The OYV’s pickelhauben and kugelhelme were allowed to be almost the same as an officer’s, with the proviso that one key element was the same as the enlisted men/NCO’s. The helmet that we are offering today has several elements that belong to an officer rather than an enlisted man/NCO. The most immediately obvious is its wappen, which is purely that of an officer. We also can tell its status by the voided (open) crowns and gorgeous frosting (the Württemberg Lion and Stag stand out beautifully). Its pearl ring (an attachment directly above its base) is another officer’s type of accessory. Two other features are NOT those of an officer, rendering the helmet correct for an OYV. The first attribute is its two kokarden. The second is that it sports enlisted men/NCO’s lugs on its base where the kugel is attached, rather than four officers’ stars.
Its officer’s-style interior boasts a high-quality, light-brown sweatband that is in top condition. The silk liner is dark-champagne in color. [I am particularly fond of its smooth appearance, which is less common than the ribbed variety]. All of its original hardware is in place under that silk liner, along with the all-important ABSENCE of double holes where the wappen is attached. Finally, we see that it is a size “54″ helmet.
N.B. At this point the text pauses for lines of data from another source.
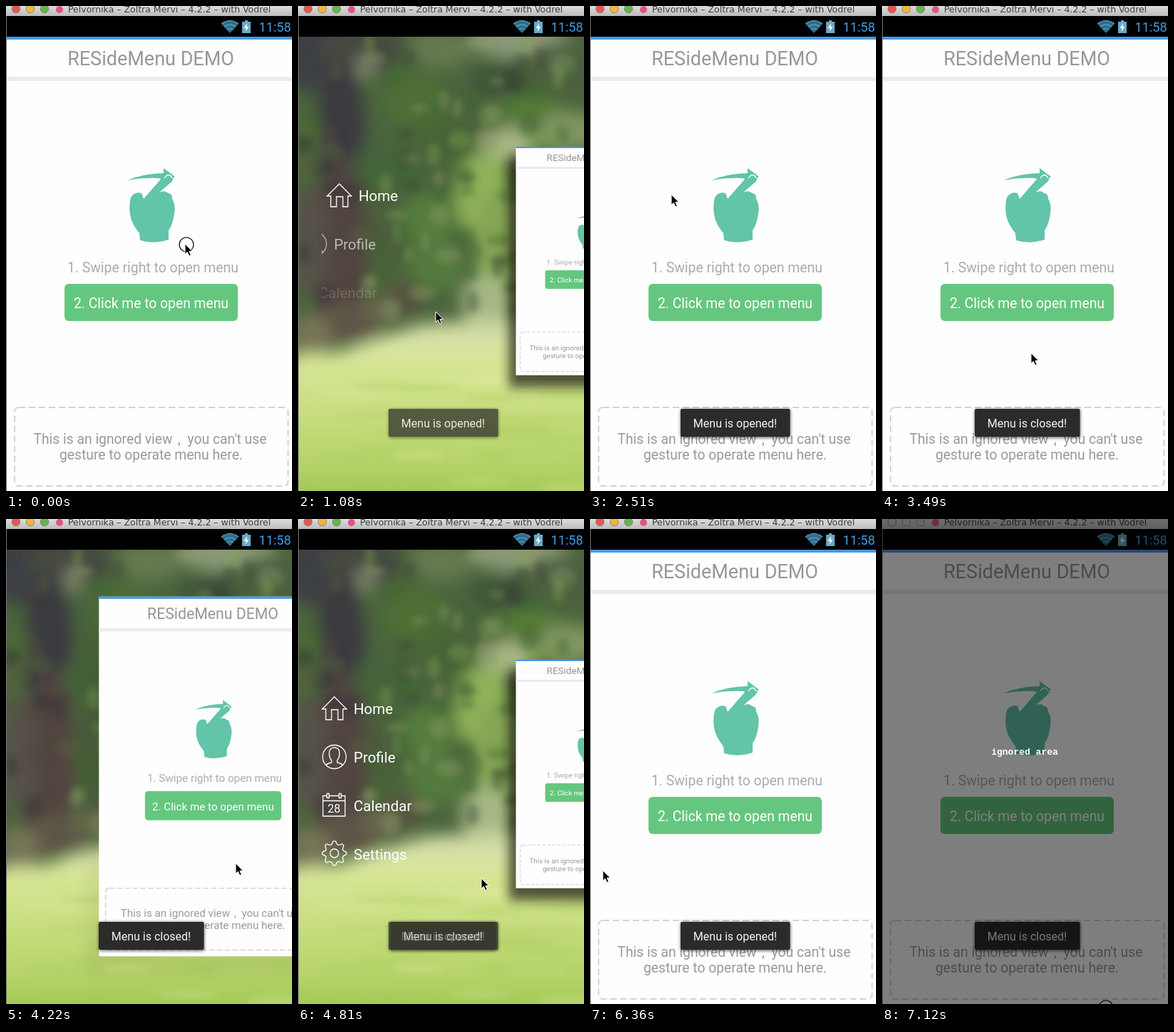
These frames come from a looping animation (401x679 px, 8 s). An HTML page:

```html
<!DOCTYPE html>
<html lang="en">
<head>
<meta charset="utf-8">
<title>Side menu demo</title>
<style>
  html, body { margin: 0; width: 100%; height: 100%; overflow: hidden; background: #fff; }
  svg { position: absolute; left: 0; top: 0; width: 401px; height: 679px; font-family: Roboto, sans-serif; }
  #wood { will-change: transform; }
  .mid { text-anchor: middle; }
  .line { fill: none; stroke: #fff; stroke-width: 1.3; }
</style>
</head>
<body>
<svg id="wood" viewBox="0 0 401 679">
  <defs>
    <linearGradient id="grass" gradientUnits="userSpaceOnUse" x1="0" x2="0" y1="430" y2="679">
      <stop offset="0" stop-color="#bfca9c"/>
      <stop offset=".18" stop-color="#dae5a6"/>
      <stop offset=".3" stop-color="#d5e592"/>
      <stop offset=".55" stop-color="#c8de7f"/>
      <stop offset=".85" stop-color="#b5d367"/>
      <stop offset="1" stop-color="#a3ca58"/>
    </linearGradient>
    <filter id="soft" x="-20%" y="-20%" width="140%" height="140%"><feGaussianBlur stdDeviation="11"/></filter>
    <filter id="fine" x="-20%" y="-20%" width="140%" height="140%"><feGaussianBlur stdDeviation="5"/></filter>
  </defs>
  <rect width="401" height="679" fill="#4a643c"/>
  <g filter="url(#soft)">
    <g id="trees"></g>
    <path d="M-60 492L60 484 120 462 180 444 300 436 460 436V760H-60Z" fill="url(#grass)"/>
  </g>
  <g id="leaves" filter="url(#fine)"></g>
  <g id="blades" filter="url(#fine)"></g>
</svg>

<svg id="stage" viewBox="0 0 401 679">
  <defs>
    <clipPath id="listBox"><rect x="33" y="230" width="260" height="270"/></clipPath>
    <linearGradient id="bar" x2="0" y2="1"><stop offset="0" stop-color="#dcdcdc"/><stop offset="1" stop-color="#bcbcbc"/></linearGradient>
    <filter id="shade" x="-20%" y="-20%" width="140%" height="140%"><feGaussianBlur stdDeviation="15"/></filter>
    <filter id="glow" x="-20%" y="-40%" width="140%" height="180%"><feGaussianBlur stdDeviation="2"/></filter>
  </defs>

  <g clip-path="url(#listBox)" id="list" fill="#fff" font-size="20.5">
    <g>
      <path class="line" d="M34 266L51 249 68 266H63V281H56V267H47V281H39V266Z"/>
      <text x="78" y="273">Home</text>
    </g>
    <g>
      <circle class="line" cx="51" cy="333" r="16.5"/>
      <path class="line" d="M39 345Q41 342 47 341V338Q43 333 44 326Q45 320 51 320T58 326Q59 333 55 338V341Q61 342 63 345"/>
      <text x="78" y="341">Profile</text>
    </g>
    <g>
      <path class="line" d="M35 387.500H40M44 387.500H57M61 387.500H66V416H35V387M35 394.500H66M40.500 384.500h3v6h-3zM57.500 384.500h3v6h-3z"/>
      <text class="mid" x="50.500" y="411" font-size="16">28</text>
      <text x="78" y="409">Calendar</text>
    </g>
    <g>
      <path class="line" id="gear"/>
      <circle class="line" cx="51" cy="468" r="6"/>
      <text x="78" y="477">Settings</text>
    </g>
  </g>

  <g id="panel">
    <rect id="shadow" x="-20" y="72" width="460" height="645" fill="#15160c" filter="url(#shade)"/>
    <rect y="43" width="406" height="640" fill="#fefefe"/>
    <rect y="43" width="406" height="4" fill="#4a98e6"/>
    <rect y="99" width="406" height="6" fill="#ebebeb"/>
    <text class="mid" x="203" y="83" font-size="27" fill="#979797">RESideMenu DEMO</text>
    <g fill="#62c4a9">
      <path d="M170 244Q195 234 221 234L221 227 237 239 226 245 214 241Q192 240 170 244Z"/>
      <path d="M220 239Q229 232 234 238 236 243 230 248L215 261Q223 257 227 262 233 262 233 270 238 278 236 290 234 306 228 314L228 327Q207 334 188 328L187 318Q176 305 174 292 172 279 175 268 181 259 190 262L193 270Z"/>
      <path d="M222 241Q228 232 233 241" fill="none" stroke="#fff" stroke-width="1.300"/>
    </g>
    <text class="mid" x="206" y="373" font-size="19.400" fill="#ababab">1. Swipe right to open menu</text>
    <rect id="button" x="82" y="389" width="243" height="52" rx="6"/>
    <text class="mid" x="203.500" y="423" font-size="19.300" fill="#fff">2. Click me to open menu</text>
    <rect x="12" y="562" width="383.500" height="110" rx="6" fill="none" stroke="#d3d3d3" stroke-width="2" stroke-dasharray="9 5"/>
    <g font-size="19.300" fill="#999">
      <text x="38.500" y="613">This is an ignored view</text>
      <text x="241" y="613">,</text>
      <text x="254.500" y="613">you can't use</text>
      <text class="mid" x="203.500" y="635">gesture to operate menu here.</text>
    </g>
  </g>

  <rect y="14" width="401" height="29"/>
  <rect width="401" height="14" fill="url(#bar)"/>
  <g id="lights" stroke="#777" stroke-width=".8">
    <circle cx="14" cy="4" r="5.800"/><circle cx="34" cy="4" r="5.800"/><circle cx="54" cy="4" r="5.800"/>
  </g>
  <circle cx="75" cy="5" r="5" fill="#e0528d"/>
  <text x="87" y="9" font-size="12.500" fill="#3c3c3c" style="font-family:'DejaVu Sans',sans-serif">Pelvornika – Zoltra Mervi – 4.2.2 – with Vodrel</text>
  <path d="M302 25Q314 16 326 25L314 38Z" fill="#2c6e90"/>
  <path d="M302 25Q314 16 326 25M306 29Q314 23 322 29M310 33Q314 30 318 33" fill="none" stroke="#6fa9c4" stroke-width="1.200"/>
  <path d="M331 22H335V20H339V22H343V38H331Z" fill="#69a9c8"/>
  <path d="M338 24L333.500 31H336.500L335.500 36 340.500 29H337.500Z" fill="#fff"/>
  <text x="354.500" y="36" font-size="18.200" fill="#3f9ce2">11:58</text>
  <path d="M.5 14V679" stroke="#777"/>

  <g id="toasts" font-size="16" fill="#f4f4f4">
    <g><rect x="127" y="564.500" width="154" height="40" rx="3" fill="#000" opacity=".6" filter="url(#glow)"/>
      <rect x="127" y="564" width="153.500" height="39" rx="2" fill="#2b2b2b"/>
      <text class="mid" x="203.500" y="590">Menu is opened!</text></g>
    <g><rect x="130" y="564.500" width="148" height="40" rx="3" fill="#000" opacity=".6" filter="url(#glow)"/>
      <rect x="130" y="564" width="147.500" height="39" rx="2" fill="#2b2b2b"/>
      <text class="mid" x="203.500" y="590">Menu is closed!</text></g>
  </g>

  <g id="cursor">
    <circle id="ring" cx="2" cy="1" r="10" fill="none" stroke="#000" stroke-width="1.200"/>
    <path d="M0 0V14.500L3.300 11.500 5.800 17 8.300 16 5.900 10.600H10.500Z" stroke="#fff"/>
  </g>

  <g id="dim">
    <rect width="401" height="679" opacity=".5"/>
    <text class="mid" x="200" y="330" font-size="13" font-weight="bold" fill="#fff" style="font-family:'Liberation Mono',monospace">ignored area</text>
  </g>
</svg>

<script>
const LOOP = 8000, PIVOT_X = 611, PIVOT_Y = 351, DIM_AT = 7120;
const $ = id => document.getElementById(id);
const set = (el, name, value) => el.setAttribute(name, value);
const clamp = v => Math.max(0, Math.min(1, v));
const linear = p => p;
const smooth = p => p * p * (3 - 2 * p);

// Interpolates rows of [time, ...values].
function track(t, rows, ease = linear) {
  const next = rows.findIndex(row => row[0] > t);
  if (next === 0) return rows[0].slice(1);
  if (next < 0) return rows[rows.length - 1].slice(1);
  const a = rows[next - 1], b = rows[next], p = ease((t - a[0]) / (b[0] - a[0]));
  return a.slice(1).map((v, i) => v + (b[i + 1] - v) * p);
}

const SCALE = [[850, 1], [910, .77], [980, .6], [1070, .5], [1670, .5], [2450, .987], [2509, .987], [2510, 1],
  [3880, 1], [4220, .7875], [4270, .75], [4350, .59], [4460, .5], [5580, .5], [5930, .6005],
  [5980, .64], [6100, .85], [6300, 1]];
const POINTER = [[0, 251, 333], [30, 251, 333], [700, 193, 428], [1100, 193, 428], [1640, 373, 290],
  [1690, 373, 290], [2450, 114, 264], [2830, 114, 264], [3000, 88, 300], [3490, 209, 486], [3880, 209, 486],
  [4220, 322, 482], [4730, 322, 482], [4810, 257, 503], [5150, 71, 495], [5580, 71, 495], [5930, 18, 492],
  [6420, 18, 492], [7080, 312, 683]];
const OPENED = [[950, 0], [1130, 1], [2850, 1], [3250, 0], [4560, 0], [4890, 1], [6420, 1], [6850, 0]];
const CLOSED = [[2850, 0], [3250, 1], [4700, 1], [5000, 0], [6420, 0], [6850, 1]];
const SLIDE = [[0, -52], [30, -49], [110, -28], [190, 7], [300, 0]];
const LIGHTS = ['#e8574e', '#eeb73c', '#62b74a'];

const TREES = [
  [20, 60, 70, 60, '#3e3f44'], [90, 60, 60, 30, '#44493f'], [200, 60, 45, 28, '#66784f'], [310, 48, 70, 26, '#8b9a76'],
  [290, 105, 45, 24, '#40503b'], [375, 90, 55, 40, '#4d603f'], [95, 85, 14, 18, '#7d826a'], [165, 135, 45, 36, '#4d6f36'],
  [320, 145, 50, 22, '#527a37'], [380, 175, 45, 28, '#809560'], [60, 170, 34, 90, '#3b3a40'], [15, 180, 20, 28, '#4e6934'],
  [215, 190, 40, 30, '#466337'], [120, 230, 45, 35, '#45633a'], [295, 195, 38, 26, '#a6b581'], [260, 265, 40, 60, '#8fb158'],
  [290, 340, 45, 85, '#86a557'], [185, 300, 40, 38, '#557d3d'], [195, 365, 40, 36, '#527a3d'], [110, 320, 34, 60, '#4b5f3a'],
  [60, 340, 38, 130, '#514540'], [18, 330, 26, 80, '#56514a'], [70, 440, 50, 30, '#5d5546'], [18, 460, 30, 28, '#777457'],
  [150, 410, 26, 26, '#575441'], [265, 415, 36, 40, '#a5b884'], [115, 425, 22, 20, '#696b4b']
];

function addEllipse(parent, [cx, cy, rx, ry, fill], opacity = 1) {
  const el = document.createElementNS('http://www.w3.org/2000/svg', 'ellipse');
  Object.entries({ cx, cy, rx, ry, fill, opacity }).forEach(([k, v]) => set(el, k, v));
  parent.append(el);
}

function paintWood() {
  let seed = 11;
  const random = () => (seed = seed * 16807 % 2147483647) / 2147483647;
  const pick = list => list[Math.floor(random() * list.length)];
  TREES.forEach(tree => addEllipse($('trees'), tree));
  for (let i = 0; i < 110; i++) {
    const x = random() * 401, y = 45 + random() * 385;
    const shades = x < 90 ? ['#2f2d35', '#4d4540', '#5a6441'] : ['#37452f', '#3f6a30', '#7fa04f', '#8c9c6c'];
    addEllipse($('leaves'), [x, y, 6 + random() * 12, 6 + random() * 10, pick(shades)], .4);
  }
  for (let i = 0; i < 24; i++) {
    const y = 515 + random() * 165;
    addEllipse($('blades'), [random() * 401, y, 30 + random() * 60, 3 + random() * 5, pick(['#e0eba0', '#a5c95a'])], .3);
  }
}

function gearPath() {
  const points = [];
  for (let i = 0; i < 32; i++) {
    const angle = (i - .5) * Math.PI / 16, r = i % 4 < 2 ? 17 : 13;
    points.push((51 + r * Math.sin(angle)).toFixed(1) + ' ' + (468 - r * Math.cos(angle)).toFixed(1));
  }
  return 'M' + points.join('L') + 'Z';
}

function draw(t) {
  const [s] = track(t, SCALE);
  set($('panel'), 'transform', `matrix(${s} 0 0 ${s} ${PIVOT_X * (1 - s)} ${PIVOT_Y * (1 - s)})`);
  set($('shadow'), 'opacity', .7 * clamp((1 - s) * 2) ** 3);
  set($('button'), 'fill', t >= 790 && t < 870 ? '#4fb36b' : '#65c77f');

  const start = t < 2510 ? 890 : 4250;
  const fade = t < 2510 ? 1 : 1 - clamp((t - 5970) / 150);
  [...$('list').children].forEach((item, i) => {
    const age = t - start - 80 * i;
    set(item, 'opacity', clamp(age / 178) * fade);
    set(item, 'transform', `translate(${track(age, SLIDE)[0]} 0)`);
  });

  const [opened, closed] = $('toasts').children;
  set(opened, 'opacity', track(t, OPENED)[0]);
  set(closed, 'opacity', track(t, CLOSED)[0]);

  const dragging = (t > 1690 && t < 2450) || (t > 3880 && t < 4220) || (t > 5580 && t < 5930);
  set($('cursor'), 'transform', `translate(${track(t, POINTER, dragging ? linear : smooth)})`);
  set($('ring'), 'visibility', t < 30 || t > 7090 ? 'visible' : 'hidden');

  const dimmed = t >= DIM_AT;
  set($('dim'), 'visibility', dimmed ? 'visible' : 'hidden');
  [...$('lights').children].forEach((light, i) => set(light, 'fill', dimmed ? '#d0d0d0' : LIGHTS[i]));
}

paintWood();
set($('gear'), 'd', gearPath());
const began = performance.now();
function tick() {
  draw((performance.now() - began) % LOOP);
  requestAnimationFrame(tick);
}
tick();
</script>
</body>
</html>
```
This kugelhelm is in splendid condition. It is scarcer than an officer’s kugelhelm, because fewer OYV’s than officers were present in any regiment.